Discussion in 'Bikes and Buying Advice - What Bike?' started by Bigtallfatbloke, 16 Sep 2007.

  1. Bigtallfatbloke

    Bigtallfatbloke New Member

    ..as the wet weather approaches my thoughts are turning to keeping warm and dry. I know that scuba divers often feel the same way:rolleyes: but they have th eoption of a dry suit (rather than a wet suit)...so....wait for it.....why dont cyclists have a dry suit option......erm...or do they?
     
  2. Steve Austin

    Steve Austin The Marmalade Kid

    Location:
    Mlehworld
    I used to use neoprene gloves in the winter. Nicked them off a mate who used them for Motocross, they were jet ski gloves i think. bright pink, and i looked great ;)

    I suppose you could. Lead and others may follow ;)
     
  3. tomb1960

    tomb1960 New Member

    Location:
    Birmingham
    I think that diving/windsurfing dry suits are very very waterproof, and they have some hideously uncomfortable bits like rubber round your neck and wrists (frankly unsuitable attire outside a fetish setting!). I expect that means that they hardly 'breathe' at all. If you are anything like me BTFB most fabrics struggle to keep up with the moisture I produce at even modest effort levels, I think I would probably drown in a dry suit!
     
  4. pieinthesky

    pieinthesky New Member

    Agree with Toomb 1960.

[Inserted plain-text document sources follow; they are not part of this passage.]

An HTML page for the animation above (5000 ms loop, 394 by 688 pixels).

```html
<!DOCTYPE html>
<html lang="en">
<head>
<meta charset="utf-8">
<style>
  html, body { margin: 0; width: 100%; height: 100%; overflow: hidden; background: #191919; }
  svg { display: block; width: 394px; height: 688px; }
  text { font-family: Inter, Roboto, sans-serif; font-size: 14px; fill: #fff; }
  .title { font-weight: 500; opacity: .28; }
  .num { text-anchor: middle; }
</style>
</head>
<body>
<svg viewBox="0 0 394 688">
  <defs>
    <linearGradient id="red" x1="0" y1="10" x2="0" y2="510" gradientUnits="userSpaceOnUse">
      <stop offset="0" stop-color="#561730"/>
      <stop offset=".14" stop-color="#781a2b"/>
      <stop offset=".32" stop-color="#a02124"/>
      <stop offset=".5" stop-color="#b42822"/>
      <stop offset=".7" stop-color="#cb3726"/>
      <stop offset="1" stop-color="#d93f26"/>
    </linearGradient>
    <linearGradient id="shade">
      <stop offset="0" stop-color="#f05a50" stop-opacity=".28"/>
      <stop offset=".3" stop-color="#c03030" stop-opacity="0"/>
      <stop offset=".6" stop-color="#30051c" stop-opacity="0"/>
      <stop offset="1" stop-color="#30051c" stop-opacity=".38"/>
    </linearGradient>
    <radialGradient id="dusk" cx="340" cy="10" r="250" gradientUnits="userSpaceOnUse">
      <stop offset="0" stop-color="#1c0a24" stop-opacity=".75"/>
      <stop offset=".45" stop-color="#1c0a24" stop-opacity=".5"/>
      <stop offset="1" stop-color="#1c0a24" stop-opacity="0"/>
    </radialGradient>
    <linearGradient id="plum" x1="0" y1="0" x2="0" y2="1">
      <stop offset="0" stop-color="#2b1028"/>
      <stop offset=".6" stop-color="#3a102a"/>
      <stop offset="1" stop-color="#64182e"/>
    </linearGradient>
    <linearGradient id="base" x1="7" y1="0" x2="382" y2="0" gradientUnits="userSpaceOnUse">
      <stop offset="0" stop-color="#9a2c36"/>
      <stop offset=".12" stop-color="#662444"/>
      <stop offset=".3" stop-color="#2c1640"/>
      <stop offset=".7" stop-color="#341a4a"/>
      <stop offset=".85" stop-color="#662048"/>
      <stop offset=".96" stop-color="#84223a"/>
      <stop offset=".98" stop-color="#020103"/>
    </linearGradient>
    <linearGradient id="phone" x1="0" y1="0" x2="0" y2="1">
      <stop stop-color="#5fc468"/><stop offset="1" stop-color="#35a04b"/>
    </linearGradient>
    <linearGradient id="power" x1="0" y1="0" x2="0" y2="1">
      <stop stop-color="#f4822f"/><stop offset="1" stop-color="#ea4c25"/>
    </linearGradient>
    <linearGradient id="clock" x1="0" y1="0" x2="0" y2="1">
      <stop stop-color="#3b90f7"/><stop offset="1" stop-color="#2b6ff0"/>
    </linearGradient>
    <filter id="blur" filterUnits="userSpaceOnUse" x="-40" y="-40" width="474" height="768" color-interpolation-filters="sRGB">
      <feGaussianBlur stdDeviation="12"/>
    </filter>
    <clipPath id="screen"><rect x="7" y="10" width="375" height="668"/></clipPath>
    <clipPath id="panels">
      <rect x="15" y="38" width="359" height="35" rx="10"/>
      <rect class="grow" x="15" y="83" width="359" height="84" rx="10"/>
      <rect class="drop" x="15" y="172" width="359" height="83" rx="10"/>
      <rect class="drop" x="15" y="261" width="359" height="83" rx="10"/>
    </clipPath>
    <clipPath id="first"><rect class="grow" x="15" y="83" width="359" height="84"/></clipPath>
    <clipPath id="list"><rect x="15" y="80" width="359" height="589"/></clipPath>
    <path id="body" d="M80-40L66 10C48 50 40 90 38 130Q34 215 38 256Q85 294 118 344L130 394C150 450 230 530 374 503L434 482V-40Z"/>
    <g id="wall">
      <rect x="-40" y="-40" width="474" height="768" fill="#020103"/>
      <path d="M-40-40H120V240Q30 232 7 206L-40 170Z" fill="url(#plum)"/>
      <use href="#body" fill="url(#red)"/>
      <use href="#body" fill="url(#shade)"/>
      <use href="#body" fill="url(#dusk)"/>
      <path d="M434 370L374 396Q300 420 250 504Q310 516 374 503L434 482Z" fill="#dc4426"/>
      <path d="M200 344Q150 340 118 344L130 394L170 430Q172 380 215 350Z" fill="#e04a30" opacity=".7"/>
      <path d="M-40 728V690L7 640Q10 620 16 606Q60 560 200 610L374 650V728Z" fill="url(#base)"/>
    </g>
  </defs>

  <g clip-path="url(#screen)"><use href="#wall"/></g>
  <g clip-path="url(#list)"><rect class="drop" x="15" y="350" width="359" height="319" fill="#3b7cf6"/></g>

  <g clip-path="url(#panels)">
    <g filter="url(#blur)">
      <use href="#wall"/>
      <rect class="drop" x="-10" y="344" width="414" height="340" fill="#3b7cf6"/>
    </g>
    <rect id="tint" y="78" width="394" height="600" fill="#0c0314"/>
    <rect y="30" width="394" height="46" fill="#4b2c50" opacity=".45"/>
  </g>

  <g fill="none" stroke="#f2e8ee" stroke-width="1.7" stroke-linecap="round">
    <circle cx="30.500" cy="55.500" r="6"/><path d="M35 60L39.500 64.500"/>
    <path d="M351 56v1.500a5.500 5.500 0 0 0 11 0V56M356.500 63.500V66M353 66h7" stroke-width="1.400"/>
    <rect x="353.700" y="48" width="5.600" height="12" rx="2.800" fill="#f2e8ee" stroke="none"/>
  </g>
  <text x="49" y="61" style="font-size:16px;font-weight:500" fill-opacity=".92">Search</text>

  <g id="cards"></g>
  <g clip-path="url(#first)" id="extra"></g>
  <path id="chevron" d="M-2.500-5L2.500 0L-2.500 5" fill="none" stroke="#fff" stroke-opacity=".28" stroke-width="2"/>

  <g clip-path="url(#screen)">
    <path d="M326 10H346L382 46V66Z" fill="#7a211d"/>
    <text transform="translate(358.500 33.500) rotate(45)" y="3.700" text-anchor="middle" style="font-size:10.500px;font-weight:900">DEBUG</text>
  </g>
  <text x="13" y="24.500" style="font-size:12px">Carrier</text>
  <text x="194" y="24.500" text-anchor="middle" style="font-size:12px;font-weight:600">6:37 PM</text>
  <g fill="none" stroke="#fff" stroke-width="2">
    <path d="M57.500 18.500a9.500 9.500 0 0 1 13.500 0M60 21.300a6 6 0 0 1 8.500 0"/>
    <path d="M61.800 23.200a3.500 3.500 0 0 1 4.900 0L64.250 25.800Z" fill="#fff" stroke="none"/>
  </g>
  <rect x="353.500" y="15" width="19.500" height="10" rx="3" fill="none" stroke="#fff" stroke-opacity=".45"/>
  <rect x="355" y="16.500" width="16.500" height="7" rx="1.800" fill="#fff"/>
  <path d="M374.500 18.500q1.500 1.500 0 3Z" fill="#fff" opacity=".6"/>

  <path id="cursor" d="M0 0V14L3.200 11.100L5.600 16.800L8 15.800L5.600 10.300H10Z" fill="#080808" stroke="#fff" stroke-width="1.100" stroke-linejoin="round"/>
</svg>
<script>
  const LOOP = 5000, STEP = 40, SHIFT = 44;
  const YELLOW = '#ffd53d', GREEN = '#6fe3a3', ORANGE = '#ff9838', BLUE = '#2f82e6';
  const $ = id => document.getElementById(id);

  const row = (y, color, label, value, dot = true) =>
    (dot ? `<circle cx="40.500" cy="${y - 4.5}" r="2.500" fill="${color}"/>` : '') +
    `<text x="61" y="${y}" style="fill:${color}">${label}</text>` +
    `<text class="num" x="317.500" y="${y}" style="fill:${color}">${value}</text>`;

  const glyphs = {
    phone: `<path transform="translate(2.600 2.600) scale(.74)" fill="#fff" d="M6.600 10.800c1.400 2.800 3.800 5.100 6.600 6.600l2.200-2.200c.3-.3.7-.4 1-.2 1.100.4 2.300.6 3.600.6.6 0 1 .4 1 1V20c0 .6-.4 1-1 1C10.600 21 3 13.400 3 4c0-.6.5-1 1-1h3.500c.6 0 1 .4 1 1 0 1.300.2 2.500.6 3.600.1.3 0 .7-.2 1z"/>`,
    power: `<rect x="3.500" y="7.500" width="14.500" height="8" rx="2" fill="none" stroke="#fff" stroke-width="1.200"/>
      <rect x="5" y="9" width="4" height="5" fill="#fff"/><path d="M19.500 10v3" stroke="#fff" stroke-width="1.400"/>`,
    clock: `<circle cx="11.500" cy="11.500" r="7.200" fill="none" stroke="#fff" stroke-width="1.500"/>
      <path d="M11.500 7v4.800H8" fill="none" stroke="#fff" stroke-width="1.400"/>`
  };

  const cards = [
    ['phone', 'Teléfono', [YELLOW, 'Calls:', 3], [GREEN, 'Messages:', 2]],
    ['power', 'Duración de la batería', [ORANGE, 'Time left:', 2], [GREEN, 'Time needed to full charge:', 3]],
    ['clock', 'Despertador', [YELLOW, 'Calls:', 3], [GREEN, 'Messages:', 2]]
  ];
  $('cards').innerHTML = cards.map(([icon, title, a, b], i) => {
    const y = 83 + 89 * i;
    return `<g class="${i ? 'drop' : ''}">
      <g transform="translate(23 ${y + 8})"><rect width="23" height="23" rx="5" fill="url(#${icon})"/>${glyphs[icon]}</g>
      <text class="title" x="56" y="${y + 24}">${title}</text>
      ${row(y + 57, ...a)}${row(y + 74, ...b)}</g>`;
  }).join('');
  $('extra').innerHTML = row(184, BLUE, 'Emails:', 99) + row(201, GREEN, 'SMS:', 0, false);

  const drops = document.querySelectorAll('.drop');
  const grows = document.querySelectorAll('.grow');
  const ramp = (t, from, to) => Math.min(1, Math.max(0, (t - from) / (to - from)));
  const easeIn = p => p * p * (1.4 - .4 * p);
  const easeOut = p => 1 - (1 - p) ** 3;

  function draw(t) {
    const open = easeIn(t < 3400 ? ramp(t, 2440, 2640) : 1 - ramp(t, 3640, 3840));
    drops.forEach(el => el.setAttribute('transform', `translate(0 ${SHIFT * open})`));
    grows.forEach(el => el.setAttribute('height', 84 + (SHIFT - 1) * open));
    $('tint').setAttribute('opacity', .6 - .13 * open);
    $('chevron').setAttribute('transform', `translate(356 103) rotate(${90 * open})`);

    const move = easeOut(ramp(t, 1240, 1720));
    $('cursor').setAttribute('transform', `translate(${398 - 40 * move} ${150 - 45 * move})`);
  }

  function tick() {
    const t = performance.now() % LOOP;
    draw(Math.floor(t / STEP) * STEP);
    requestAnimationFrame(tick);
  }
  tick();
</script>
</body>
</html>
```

    Canoeists use breathable waterproofs fitted with dry suit seals at wrists and neck. You can go completely underwater without any water getting in. A sort of half way house between a drysuit and a cagoule.

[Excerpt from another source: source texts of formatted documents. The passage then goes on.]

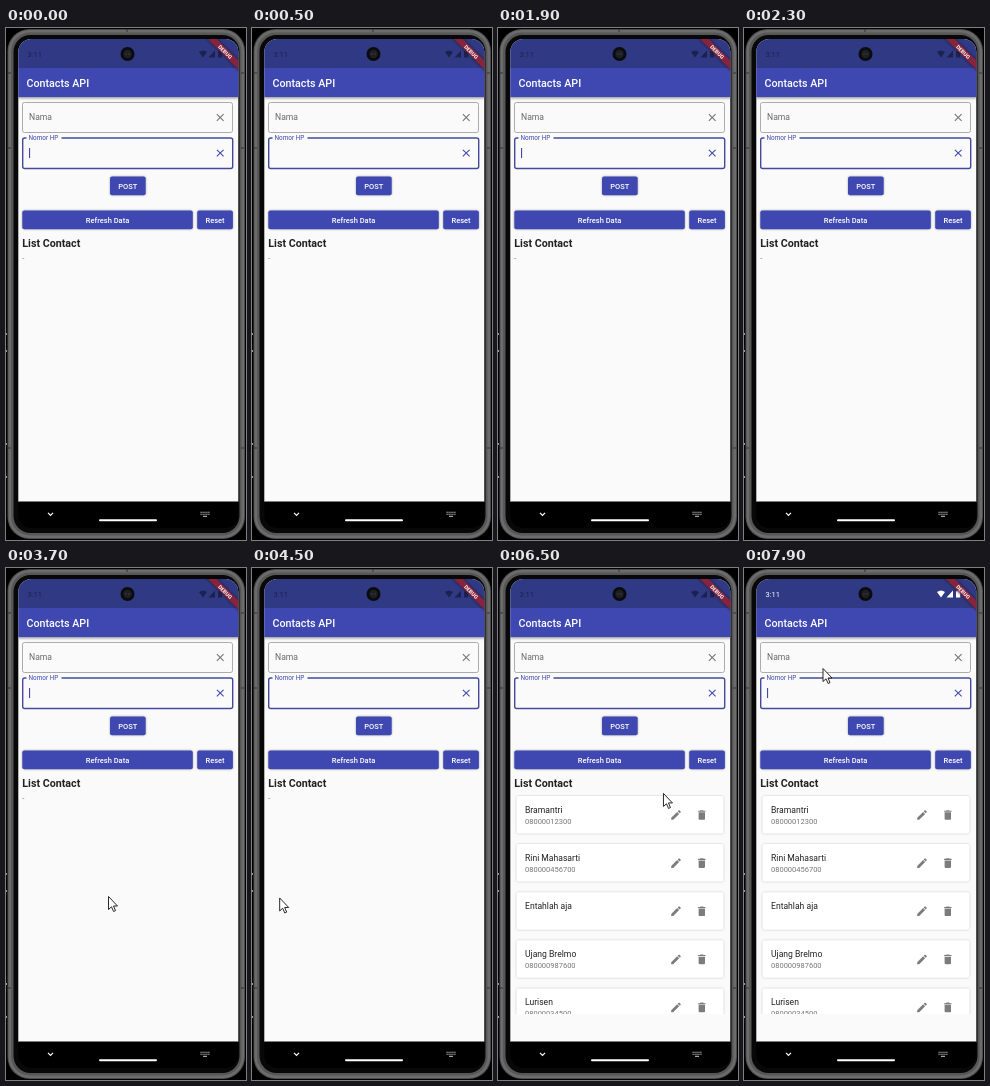
Write an HTML page that moves like this. It is 240 by 512 pixels and loops after 8 s.

```html
<!DOCTYPE html>
<html lang="id">
<head>
<meta charset="utf-8">
<title>Contacts API</title>
<style>
html, body { margin: 0; width: 100%; height: 100%; overflow: hidden; background: #000; }
svg { display: block; width: 100vw; height: 100vh; font-family: Roboto, "Noto Sans", sans-serif; }
.button rect { fill: #3f48b0; filter: drop-shadow(0 .7px .8px #0005); }
.button text { font-size: 7.5px; font-weight: 500; fill: #fff; text-anchor: middle; }
.card rect { fill: #fff; filter: drop-shadow(0 .6px .9px #0003); }
.name { font-size: 8.6px; fill: #222; }
.phone { font-size: 7.5px; fill: #757575; }
</style>
</head>
<body>
<svg viewBox="0 0 240 512">
  <defs>
    <path id="clear" d="M19 6.41 17.59 5 12 10.59 6.41 5 5 6.41 10.59 12 5 17.59 6.41 19 12 13.41 17.59 19 19 17.59 13.41 12z"/>
    <path id="edit" d="M3 17.25V21h3.75L17.81 9.94l-3.75-3.75zM20.71 7.04a1 1 0 0 0 0-1.41l-2.34-2.34a1 1 0 0 0-1.41 0l-1.83 1.83 3.75 3.75z"/>
    <path id="trash" d="M6 19c0 1.1.9 2 2 2h8c1.1 0 2-.9 2-2V7H6zM19 4h-3.5l-1-1h-5l-1 1H5v2h14z"/>
    <clipPath id="screen"><rect x="12.3" y="11" width="220" height="489" rx="13"/></clipPath>
    <clipPath id="listArea"><rect x="12" y="222" width="221" height="224"/></clipPath>
  </defs>

  <!-- phone body -->
  <rect width="240" height="512"/>
  <path d="M0 305h1v2H0zM0 322h1v2H0zM0 415h1v2H0zM0 448h1v2H0z" fill="#999"/>
  <rect x="1.5" y="1" width="237.500" height="510" rx="22" fill="#4c4c4c"/>
  <rect x="2.500" y="2" width="235.500" height="508" rx="21" fill="#6c6c6c"/>
  <rect x="5" y="4.500" width="230.500" height="503" rx="18.500" fill="#575757"/>
  <rect x="7.500" y="7" width="226" height="498" rx="17" fill="#080808"/>
  <path d="M2 45h3M2 120h3M2 420h3M235 45h3M235 120h3M235 420h3M121 1v3" stroke="#333"/>

  <g clip-path="url(#screen)">
    <rect x="12" y="11" width="221" height="463" fill="#fafafa"/>
    <rect x="12" y="40" width="221" height="29" fill="#3f48b0" style="filter:drop-shadow(0 1px 1.5px #0007)"/>
    <rect x="12" y="11" width="221" height="29" fill="#303984"/>
    <g id="status">
      <text x="21.500" y="29" font-size="7.500">3:11</text>
      <path d="M193 24q4-3 8 0l-4 5.500zM202.500 29.500h6.500v-7zM212 23.300h1.200v-.8h1.800v.8h1.200v6.200h-4.200z"/>
    </g>
    <circle cx="121.500" cy="26" r="7" fill="#0b0b0e"/>
    <circle cx="121.500" cy="26" r="4.200" fill="#1c1f24"/>
    <path d="M119.500 26h1m2 0h1" stroke="#555"/>
    <g transform="translate(232 11) rotate(45)">
      <rect x="-24" y="15" width="48" height="6.400" fill="#86243d" style="filter:drop-shadow(0 0 1.500px #000a)"/>
      <text y="20.200" font-size="5.400" font-weight="900" fill="#f0e4e8" text-anchor="middle">DEBUG</text>
    </g>
    <text x="20.500" y="58.500" font-size="10.700" font-weight="500" fill="#fff">Contacts API</text>

    <!-- form -->
    <rect x="16.500" y="74.500" width="210" height="30" rx="2" fill="none" stroke="#999" stroke-width=".8"/>
    <text x="23" y="92" font-size="8.600" fill="#6b6b6b">Nama</text>
    <path d="M20.500 110H18.700a2 2 0 0 0-2 2v26.500a2 2 0 0 0 2 2H224.700a2 2 0 0 0 2-2V112a2 2 0 0 0-2-2H55.500" fill="none" stroke="#434a9c" stroke-width="1.400"/>
    <text x="22.500" y="112" font-size="6.400" fill="#3f48b0">Nomor HP</text>
    <rect id="caret" x="23" y="120" width="1.100" height="10" fill="#3f48b0"/>
    <use href="#clear" transform="translate(207.800 83.100) scale(.535)" fill="#757575"/>
    <use href="#clear" transform="translate(207.800 118.700) scale(.535)" fill="#3f48b0"/>
    <g id="buttons"></g>
    <text x="16.300" y="219" font-size="10.700" font-weight="700" fill="#212121">List Contact</text>
    <text id="empty" x="16.300" y="232.500" font-size="7.500" fill="#777">-</text>
    <g id="list" clip-path="url(#listArea)"></g>

    <!-- navigation bar -->
    <rect x="12" y="473.500" width="221" height="27"/>
    <path d="M42 484.800l2.500 2.500 2.500-2.500" fill="none" stroke="#fff" stroke-width="1.200"/>
    <rect x="93" y="491.300" width="58" height="2" rx="1" fill="#fff"/>
    <path d="M194.500 484.300h9m-9 2h9" stroke="#ccc" stroke-width="1.100" stroke-dasharray="1.200 .750"/>
    <path d="M197 488.300h4" stroke="#ccc"/>
  </g>
  <path id="mouse" d="M.5.5V13.500L3.500 10.800 5.600 15.500 7.500 14.600 5.500 10H9.500z" fill="#fff" stroke="#111" stroke-width=".9" stroke-linejoin="round"/>
</svg>
<script>
const $ = id => document.getElementById(id);
const LOOP = 8000, LIST_AT = 6200, STATUS_AT = 6900;

const button = (x, y, w, label) => `<g class="button">
  <rect x="${x}" y="${y}" width="${w}" height="18.700" rx="2"/>
  <text x="${x + w / 2}" y="${y + 12}">${label}</text></g>`;
$("buttons").innerHTML = button(104, 148.5, 35.7, "POST")
  + button(16.3, 182.5, 170.5, "Refresh Data") + button(191.2, 182.5, 35.7, "Reset");

const contacts = [
  ["Bramantri", "08000012300"],
  ["Rini Mahasarti", "080000456700"],
  ["Entahlah aja", ""],
  ["Ujang Brelmo", "080000987600"],
  ["Lurisen", "08000034500"]
];
const icon = (id, x) => `<use href="#${id}" transform="translate(${x} 12.6) scale(.535)" fill="#7c7c7c"/>`;
$("list").innerHTML = contacts.map(([name, phone], i) => `<g class="card" transform="translate(0 ${228 + i * 48.1})">
  <rect x="18.500" width="207" height="37.500" rx="2"/>
  <text class="name" x="27" y="16.500">${name}</text>
  <text class="phone" x="27" y="27.500">${phone}</text>
  ${icon("edit", 171.6)}${icon("trash", 197.4)}</g>`).join("");

// Caret switches at each of these times, starting visible.
const blinks = [400, 900, 1400, 1800, 2300, 2800, 3300, 3700, 4300, 4800, 5300, 5800, 6300, 6800, 7200, 7700];

// Pointer visits: [time, x, y]; hidden between visits.
const visits = [
  [[1000, 140, 188], [1200, 125, 153], [1800, 125, 153]],
  [[3700, 102, 328], [4000, 102, 328], [4400, 27, 329], [4500, 27, 329], [4800, 81, 473], [4900, 164, 400],
   [5500, 164, 400], [5800, 168, 294], [6100, 168, 294], [6500, 165, 225], [6800, 152, 206], [7100, 152, 206],
   [7200, 142, 195], [7400, 142, 195], [7900, 78.5, 100], [8000, 78.5, 100]]
];

function pointerAt(t) {
  const path = visits.find(v => t >= v[0][0] && t < v.at(-1)[0]);
  if (!path) return null;
  const i = path.findIndex(p => p[0] > t);
  const [t0, x0, y0] = path[i - 1], [t1, x1, y1] = path[i];
  const k = (t - t0) / (t1 - t0);
  return [x0 + (x1 - x0) * k, y0 + (y1 - y0) * k];
}

const show = (id, on) => $(id).setAttribute("visibility", on ? "visible" : "hidden");

function draw(now) {
  const t = now % LOOP;
  const pos = pointerAt(t);
  show("mouse", pos);
  if (pos) $("mouse").setAttribute("transform", `translate(${pos})`);
  show("caret", blinks.filter(b => b <= t).length % 2 === 0);
  show("list", t >= LIST_AT);
  show("empty", t < LIST_AT);
  $("status").setAttribute("fill", t >= STATUS_AT ? "#fff" : "#1c2250");
  requestAnimationFrame(draw);
}
draw(performance.now());
</script>
</body>
</html>
```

    I would suggest that something similar for cyclists would still get extreamly sweaty unless you cycle very leisurely.

    I find its best to wear a good quality waterproof to keep the worst off and just let everything else get damp. As long as you dont have to stop for long you dont get cold. When the rain stops you soon dry out.
     
  5. pieinthesky

    pieinthesky New Member

    Going back to my Canoeing days again, when carbon paddle shafts started appearing, their biggest advantage over aluminium was warmth. During the winter the insulating properties of Carbon over aluminium kept your hands significantly warmer.

    I cant afford carbon handlebars though so I dont know if it will make any difference on a bike!
     
  6. domtyler

    domtyler Über Member

    Did you never consider gloves and/or tape?
     
  7. Joe24

    Joe24 More serious cyclist than Bonj

    Location:
    Nottingham
    Completely? Mine gets wet when i roll. The seal at the bottom is not as good and lets water in.
    They would be useless for cycling though. i get hot just standing still indoors with one on. And moving around makes you even hotter.
    Drysuits would make you too warm, and the whole thing will be wet with sweat at the end of a ride.
    Metal paddle shafts are ok, you just have to wear gloves. Ray Mears cracked an egg on an aluminium spade and it froze, ok he was in some place very cold.(cant remember where though)
    I would have thought the cork and the material used on the handlebars would be enough to insulate the hands, but the wind would cool the hands down more.